Jonathan Newell finds out how industrial and medical engineering combine to improve point of use patient care.
Schaeffler and Siemens are working together to create a system to move computer tomography machines to patients in trauma wards.
The Computer Tomography (CT) scanner is unquestionably one of the greatest life-saving creations of modern healthcare developments, but the devices suffer from one not-so-small problem – they are enormous and heavy.
Consequently, they have always been fixed in one location and the precise positional accuracy that’s required is achieved by moving the patient into the machine, which is fine for routine diagnostic procedures but not so good for diagnosing trauma victims.
According to Wolfgang Reith, a doctor of medicine and director of the Diagnostic and Interventional Neuroradiology clinic at the Saarland University Hospital in Homburg, brain damage caused by a stroke, a hemorrhage or trauma causes two million neurons to die every minute. “Too much time is wasted when patients have to be moved from the emergency unit to a specialist department so that the condition of their blood vessels can be checked using an imaging process,” he said.
Placing an additional CT scanner in the trauma unit results in expensive under-utilisation and so medical diagnostic equipment specialists at Siemens decided to tackle the problem by enabling the machinery to be moved to the patient. For this, they enlisted the help of motion specialist company, Schaeffler.
The mechatronics drive system that Schaeffler designed includes a rail guidance system, a floor module, drive technology, a cable column and a ceiling cassette, which guides all of the supply lines required by the CT machine.
The drive electronics for the rail guidance system were also supplied by Schaeffler and the combination of precise electronic control with fine tolerance mechanical guidance enables the CT scanner to achieve the demanding specification on positioning.
The existing practice of moving the patient within the scanner involves low mass and small distances.

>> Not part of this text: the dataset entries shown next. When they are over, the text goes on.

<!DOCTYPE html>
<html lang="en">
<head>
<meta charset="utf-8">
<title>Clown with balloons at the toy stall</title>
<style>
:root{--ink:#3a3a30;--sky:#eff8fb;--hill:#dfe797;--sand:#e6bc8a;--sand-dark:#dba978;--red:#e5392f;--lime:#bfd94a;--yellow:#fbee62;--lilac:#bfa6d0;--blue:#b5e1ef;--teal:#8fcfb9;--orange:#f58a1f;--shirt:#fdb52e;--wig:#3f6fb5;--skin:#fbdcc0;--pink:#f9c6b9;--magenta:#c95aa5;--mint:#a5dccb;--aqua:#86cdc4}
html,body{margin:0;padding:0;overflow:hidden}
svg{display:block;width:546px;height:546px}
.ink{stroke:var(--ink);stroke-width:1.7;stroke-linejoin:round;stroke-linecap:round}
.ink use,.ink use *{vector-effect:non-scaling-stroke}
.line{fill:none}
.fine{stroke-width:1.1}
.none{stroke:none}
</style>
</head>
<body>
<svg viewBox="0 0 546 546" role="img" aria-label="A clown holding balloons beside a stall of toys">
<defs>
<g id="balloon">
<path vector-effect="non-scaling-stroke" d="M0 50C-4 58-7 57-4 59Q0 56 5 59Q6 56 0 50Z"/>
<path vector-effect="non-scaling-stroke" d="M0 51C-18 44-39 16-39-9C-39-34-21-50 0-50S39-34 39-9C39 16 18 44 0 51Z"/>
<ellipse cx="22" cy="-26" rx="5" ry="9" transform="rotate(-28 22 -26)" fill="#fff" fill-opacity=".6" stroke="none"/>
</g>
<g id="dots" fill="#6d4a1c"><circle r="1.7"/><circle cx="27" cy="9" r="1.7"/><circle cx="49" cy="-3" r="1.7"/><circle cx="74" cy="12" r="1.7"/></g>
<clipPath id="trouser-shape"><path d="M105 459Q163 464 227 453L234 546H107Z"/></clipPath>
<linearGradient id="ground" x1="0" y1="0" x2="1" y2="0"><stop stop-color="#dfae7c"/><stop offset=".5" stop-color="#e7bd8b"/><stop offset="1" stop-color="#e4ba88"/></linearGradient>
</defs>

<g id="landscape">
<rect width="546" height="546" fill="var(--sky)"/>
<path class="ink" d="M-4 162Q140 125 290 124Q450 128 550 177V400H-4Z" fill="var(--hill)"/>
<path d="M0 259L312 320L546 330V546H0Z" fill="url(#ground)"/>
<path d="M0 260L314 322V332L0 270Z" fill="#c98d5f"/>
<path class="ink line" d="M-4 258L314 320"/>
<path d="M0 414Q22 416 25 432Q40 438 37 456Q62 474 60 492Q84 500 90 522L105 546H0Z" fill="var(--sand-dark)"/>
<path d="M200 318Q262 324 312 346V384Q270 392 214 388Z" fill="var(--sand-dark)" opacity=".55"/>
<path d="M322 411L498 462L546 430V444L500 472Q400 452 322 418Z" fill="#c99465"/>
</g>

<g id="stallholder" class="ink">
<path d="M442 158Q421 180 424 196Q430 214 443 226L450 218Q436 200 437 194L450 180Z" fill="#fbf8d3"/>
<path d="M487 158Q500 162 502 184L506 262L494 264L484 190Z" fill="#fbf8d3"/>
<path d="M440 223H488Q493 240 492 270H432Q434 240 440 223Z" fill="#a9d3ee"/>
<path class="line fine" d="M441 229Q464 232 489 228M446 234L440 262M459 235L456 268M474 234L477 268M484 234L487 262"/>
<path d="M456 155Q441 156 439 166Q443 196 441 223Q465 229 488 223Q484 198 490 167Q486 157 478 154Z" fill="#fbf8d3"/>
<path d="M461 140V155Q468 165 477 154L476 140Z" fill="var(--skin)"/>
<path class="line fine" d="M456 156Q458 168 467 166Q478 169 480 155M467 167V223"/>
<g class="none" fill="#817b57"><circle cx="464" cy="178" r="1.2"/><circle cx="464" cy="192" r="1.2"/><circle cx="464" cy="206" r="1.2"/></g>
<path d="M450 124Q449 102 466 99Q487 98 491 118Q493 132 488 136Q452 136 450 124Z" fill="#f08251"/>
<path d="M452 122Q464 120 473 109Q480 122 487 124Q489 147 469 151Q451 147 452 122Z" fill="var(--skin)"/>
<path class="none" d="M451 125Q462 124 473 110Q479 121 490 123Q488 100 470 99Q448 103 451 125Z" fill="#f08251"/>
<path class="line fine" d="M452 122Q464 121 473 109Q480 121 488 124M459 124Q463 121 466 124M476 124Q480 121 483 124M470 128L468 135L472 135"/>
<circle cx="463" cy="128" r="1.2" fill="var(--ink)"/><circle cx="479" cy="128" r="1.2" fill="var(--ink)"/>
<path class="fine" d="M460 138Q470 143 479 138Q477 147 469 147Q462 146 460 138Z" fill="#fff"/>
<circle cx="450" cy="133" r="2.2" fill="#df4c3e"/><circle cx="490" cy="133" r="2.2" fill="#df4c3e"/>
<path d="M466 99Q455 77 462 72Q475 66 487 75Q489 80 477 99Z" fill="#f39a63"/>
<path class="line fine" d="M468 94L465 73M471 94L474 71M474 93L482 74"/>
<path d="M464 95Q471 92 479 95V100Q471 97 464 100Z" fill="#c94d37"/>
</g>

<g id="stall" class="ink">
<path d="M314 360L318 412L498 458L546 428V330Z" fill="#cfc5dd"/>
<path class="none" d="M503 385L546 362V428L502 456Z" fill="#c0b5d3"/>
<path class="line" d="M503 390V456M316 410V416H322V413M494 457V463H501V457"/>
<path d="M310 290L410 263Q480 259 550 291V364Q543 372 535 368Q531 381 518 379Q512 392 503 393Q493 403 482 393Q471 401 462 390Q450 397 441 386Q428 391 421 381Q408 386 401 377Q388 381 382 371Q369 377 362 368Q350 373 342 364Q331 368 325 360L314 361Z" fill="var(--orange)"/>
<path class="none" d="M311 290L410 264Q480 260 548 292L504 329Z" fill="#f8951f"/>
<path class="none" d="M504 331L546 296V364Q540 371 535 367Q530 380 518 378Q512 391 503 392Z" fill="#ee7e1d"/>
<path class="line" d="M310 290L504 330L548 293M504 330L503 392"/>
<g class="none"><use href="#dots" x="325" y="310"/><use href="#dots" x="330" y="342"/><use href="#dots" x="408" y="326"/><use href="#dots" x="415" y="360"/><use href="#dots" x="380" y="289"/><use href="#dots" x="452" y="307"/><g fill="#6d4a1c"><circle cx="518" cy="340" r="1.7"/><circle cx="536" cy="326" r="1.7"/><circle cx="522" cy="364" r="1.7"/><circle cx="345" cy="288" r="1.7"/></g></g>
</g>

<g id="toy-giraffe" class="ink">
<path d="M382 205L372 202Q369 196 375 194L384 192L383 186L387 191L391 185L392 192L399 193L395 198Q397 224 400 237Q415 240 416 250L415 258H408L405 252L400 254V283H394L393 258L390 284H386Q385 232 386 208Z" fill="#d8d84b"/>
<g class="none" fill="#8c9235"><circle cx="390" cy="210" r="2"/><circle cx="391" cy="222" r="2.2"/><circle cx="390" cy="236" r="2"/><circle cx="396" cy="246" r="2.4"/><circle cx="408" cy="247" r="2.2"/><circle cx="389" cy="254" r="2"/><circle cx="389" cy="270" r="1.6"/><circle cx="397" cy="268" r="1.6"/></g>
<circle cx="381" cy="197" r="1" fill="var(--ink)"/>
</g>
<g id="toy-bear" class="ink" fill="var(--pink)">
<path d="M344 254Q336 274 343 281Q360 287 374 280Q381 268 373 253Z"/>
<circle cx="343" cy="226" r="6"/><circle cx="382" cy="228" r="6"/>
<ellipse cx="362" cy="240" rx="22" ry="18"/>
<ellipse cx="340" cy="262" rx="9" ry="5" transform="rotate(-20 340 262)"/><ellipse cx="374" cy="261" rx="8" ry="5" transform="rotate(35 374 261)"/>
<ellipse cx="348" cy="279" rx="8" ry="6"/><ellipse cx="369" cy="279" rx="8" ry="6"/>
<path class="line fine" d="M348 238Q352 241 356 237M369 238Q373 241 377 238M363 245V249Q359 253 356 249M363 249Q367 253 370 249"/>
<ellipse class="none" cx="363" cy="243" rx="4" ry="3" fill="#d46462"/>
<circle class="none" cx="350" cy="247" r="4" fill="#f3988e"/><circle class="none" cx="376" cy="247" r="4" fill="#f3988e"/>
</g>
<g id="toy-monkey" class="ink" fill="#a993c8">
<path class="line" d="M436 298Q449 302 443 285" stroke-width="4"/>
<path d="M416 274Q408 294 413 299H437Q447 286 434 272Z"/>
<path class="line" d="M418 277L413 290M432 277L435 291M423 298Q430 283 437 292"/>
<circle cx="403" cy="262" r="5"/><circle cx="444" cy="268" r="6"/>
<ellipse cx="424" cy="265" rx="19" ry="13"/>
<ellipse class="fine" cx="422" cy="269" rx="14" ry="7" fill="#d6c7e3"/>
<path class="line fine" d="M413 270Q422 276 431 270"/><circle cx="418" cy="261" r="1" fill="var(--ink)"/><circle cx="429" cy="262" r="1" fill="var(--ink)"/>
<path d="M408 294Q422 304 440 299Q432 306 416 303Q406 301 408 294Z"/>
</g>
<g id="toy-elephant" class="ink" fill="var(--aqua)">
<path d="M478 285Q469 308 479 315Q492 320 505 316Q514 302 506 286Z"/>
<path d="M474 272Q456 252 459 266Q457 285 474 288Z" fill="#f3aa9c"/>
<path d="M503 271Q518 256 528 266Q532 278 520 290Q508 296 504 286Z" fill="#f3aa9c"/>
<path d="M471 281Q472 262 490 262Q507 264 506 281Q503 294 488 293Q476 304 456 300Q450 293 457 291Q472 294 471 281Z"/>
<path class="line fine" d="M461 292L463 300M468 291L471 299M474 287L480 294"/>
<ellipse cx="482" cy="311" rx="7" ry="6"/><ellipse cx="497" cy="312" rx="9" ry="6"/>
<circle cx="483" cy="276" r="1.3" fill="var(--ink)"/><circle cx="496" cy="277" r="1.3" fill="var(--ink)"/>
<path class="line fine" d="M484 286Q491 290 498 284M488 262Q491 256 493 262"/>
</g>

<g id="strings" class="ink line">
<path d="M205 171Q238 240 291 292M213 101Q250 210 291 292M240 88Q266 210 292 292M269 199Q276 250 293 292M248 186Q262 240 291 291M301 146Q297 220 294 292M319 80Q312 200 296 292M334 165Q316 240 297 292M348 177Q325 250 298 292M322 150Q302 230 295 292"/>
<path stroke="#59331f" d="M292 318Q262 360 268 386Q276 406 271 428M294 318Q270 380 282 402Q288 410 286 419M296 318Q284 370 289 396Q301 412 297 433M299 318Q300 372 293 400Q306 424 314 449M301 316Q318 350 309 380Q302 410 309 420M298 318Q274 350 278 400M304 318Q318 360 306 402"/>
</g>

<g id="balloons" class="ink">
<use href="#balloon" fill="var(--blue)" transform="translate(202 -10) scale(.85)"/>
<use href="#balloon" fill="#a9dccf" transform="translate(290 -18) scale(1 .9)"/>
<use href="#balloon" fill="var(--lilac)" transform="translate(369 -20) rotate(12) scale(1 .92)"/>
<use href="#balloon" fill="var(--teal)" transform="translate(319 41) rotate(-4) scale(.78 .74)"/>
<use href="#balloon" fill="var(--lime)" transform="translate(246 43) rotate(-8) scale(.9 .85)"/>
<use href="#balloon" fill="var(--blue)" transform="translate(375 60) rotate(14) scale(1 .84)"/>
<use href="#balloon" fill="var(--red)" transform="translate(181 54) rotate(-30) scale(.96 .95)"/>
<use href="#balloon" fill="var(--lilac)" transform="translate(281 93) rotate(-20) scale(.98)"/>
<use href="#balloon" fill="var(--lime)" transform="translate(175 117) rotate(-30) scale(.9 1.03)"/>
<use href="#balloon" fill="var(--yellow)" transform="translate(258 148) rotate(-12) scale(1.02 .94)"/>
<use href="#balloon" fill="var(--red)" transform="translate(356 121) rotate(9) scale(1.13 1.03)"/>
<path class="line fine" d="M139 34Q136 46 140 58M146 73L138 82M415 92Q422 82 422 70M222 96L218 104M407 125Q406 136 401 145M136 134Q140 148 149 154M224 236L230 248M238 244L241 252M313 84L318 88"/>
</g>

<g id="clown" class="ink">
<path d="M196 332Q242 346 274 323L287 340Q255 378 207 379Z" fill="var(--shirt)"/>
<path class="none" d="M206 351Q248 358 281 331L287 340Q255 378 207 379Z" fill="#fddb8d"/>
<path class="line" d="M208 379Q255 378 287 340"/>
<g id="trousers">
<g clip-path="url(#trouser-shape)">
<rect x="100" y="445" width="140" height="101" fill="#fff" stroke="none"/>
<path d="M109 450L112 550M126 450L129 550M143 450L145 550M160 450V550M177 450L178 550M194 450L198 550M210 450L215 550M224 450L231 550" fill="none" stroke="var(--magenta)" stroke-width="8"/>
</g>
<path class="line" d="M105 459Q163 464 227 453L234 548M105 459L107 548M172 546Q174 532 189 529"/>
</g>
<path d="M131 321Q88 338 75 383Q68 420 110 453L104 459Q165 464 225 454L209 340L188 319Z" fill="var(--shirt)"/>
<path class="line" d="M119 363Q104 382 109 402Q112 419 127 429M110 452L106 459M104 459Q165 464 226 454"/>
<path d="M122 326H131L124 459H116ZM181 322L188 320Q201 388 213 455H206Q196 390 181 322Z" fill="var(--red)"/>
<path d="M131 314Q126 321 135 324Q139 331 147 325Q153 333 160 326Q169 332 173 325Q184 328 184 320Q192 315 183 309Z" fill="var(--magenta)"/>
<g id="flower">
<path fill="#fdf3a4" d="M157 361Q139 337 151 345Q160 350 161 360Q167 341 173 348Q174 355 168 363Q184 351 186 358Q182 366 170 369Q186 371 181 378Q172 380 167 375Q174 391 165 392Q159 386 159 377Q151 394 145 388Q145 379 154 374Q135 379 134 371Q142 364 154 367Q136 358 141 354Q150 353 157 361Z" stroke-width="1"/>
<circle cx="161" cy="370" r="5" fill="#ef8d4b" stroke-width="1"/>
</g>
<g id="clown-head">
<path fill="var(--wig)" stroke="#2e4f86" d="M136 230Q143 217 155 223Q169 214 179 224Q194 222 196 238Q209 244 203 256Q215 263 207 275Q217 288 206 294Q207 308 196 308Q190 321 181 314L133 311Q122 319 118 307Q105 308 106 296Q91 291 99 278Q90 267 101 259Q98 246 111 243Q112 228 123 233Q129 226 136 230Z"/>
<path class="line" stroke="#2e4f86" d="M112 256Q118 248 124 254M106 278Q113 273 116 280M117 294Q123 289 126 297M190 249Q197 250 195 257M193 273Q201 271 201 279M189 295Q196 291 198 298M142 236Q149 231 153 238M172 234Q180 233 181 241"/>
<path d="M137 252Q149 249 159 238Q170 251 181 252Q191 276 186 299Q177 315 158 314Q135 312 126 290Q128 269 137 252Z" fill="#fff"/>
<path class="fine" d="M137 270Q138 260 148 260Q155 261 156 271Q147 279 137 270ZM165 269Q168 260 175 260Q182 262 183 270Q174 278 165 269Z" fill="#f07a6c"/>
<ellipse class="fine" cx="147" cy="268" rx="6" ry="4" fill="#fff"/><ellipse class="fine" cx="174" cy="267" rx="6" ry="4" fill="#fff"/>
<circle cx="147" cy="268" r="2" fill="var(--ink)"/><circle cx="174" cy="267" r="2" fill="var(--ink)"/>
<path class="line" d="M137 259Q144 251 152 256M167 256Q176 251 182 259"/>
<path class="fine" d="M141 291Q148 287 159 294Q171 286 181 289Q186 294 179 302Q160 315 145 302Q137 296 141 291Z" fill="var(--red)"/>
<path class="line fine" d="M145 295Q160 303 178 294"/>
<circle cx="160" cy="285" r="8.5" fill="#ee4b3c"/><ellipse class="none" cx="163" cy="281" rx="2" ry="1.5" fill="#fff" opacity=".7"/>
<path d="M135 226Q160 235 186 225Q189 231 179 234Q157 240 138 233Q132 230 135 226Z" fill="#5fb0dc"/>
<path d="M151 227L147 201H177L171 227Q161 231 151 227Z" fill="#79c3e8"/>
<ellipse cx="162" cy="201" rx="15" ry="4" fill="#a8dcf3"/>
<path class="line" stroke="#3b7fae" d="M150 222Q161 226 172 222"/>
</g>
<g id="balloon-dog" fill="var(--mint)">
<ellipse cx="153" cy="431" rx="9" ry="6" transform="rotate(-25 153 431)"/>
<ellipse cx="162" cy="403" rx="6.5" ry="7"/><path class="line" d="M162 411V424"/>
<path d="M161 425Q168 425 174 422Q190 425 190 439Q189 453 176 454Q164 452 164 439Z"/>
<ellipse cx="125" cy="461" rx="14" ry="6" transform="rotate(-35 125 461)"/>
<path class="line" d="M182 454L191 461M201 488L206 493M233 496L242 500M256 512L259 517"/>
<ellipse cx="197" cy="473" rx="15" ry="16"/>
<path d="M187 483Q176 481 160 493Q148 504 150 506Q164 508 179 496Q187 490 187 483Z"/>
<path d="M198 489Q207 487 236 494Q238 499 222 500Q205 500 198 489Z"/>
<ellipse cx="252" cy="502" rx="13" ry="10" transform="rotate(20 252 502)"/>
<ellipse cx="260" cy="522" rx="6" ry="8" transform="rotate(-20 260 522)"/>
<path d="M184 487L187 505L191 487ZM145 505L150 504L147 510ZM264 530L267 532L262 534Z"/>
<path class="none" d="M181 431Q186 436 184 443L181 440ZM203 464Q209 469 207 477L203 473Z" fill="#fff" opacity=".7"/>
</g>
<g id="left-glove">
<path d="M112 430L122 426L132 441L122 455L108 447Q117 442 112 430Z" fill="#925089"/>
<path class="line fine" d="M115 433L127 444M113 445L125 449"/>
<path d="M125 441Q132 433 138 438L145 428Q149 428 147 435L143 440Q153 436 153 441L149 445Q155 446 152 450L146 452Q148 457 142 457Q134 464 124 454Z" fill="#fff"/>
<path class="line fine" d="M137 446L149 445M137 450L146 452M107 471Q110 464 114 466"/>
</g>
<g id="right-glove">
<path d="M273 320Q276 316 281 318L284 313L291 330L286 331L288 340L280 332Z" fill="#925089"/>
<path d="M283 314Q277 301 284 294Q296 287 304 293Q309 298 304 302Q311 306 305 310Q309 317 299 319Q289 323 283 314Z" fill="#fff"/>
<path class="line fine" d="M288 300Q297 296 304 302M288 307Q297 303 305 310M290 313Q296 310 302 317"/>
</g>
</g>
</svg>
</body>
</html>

However, when moving the scanner, the dynamics are entirely different; yet Schaeffler was able to achieve tolerances of less than 0.5mm on reaching the CT machine’s target position, regardless of whether the machine has travelled a few centimetres or several metres. The speed at which the extremely heavy CT machine is moved can be from 1mm/s to 120mm/s, which again must not affect the target position. Additionally, it must also be brought to a complete stop within 10mm if its impact protection system identifies an obstruction in its travel path.
Commenting on the significance of this achievement, Henning Dombek, Vice President of System Solutions at Schaeffler Linear Technology said, “The Sliding Gantry system developed by Siemens and Schaeffler is the first travel drive in the world to fulfill these requirements.”
Saving diagnostic and surgery time
The travelling CT scanner has now found its niche in highly dynamic and time-critical casualty departments. In cases where diagnostic imaging suites are sited adjacent to trauma assessment areas, the machinery can now be “wheeled in” as required, saving vital time in analysing trauma and starting the appropriate treatment as well as benefitting from improved utilisation across both areas.
Additionally, operating theatres can also benefit from the technology. Dr Christoph Dickmann, product manager at Siemens Healthcare, explained how the sliding gantry opens up new possibilities when it comes to CT imaging in the operating room.
“When invasive treatment is carried out in or on blood vessels, the doctor must immediately recognise whether the treatment has been successful. At the same time, the operating team also has the space it needs, since the mobile CT machine can simply be moved out of the way when necessary,” he said.
In order to suit different installations, the sliding gantry is designed by Schaeffler using an intelligently-configured modular system of components and sub-systems from which the company can currently produce as many as 1600 variations on the design.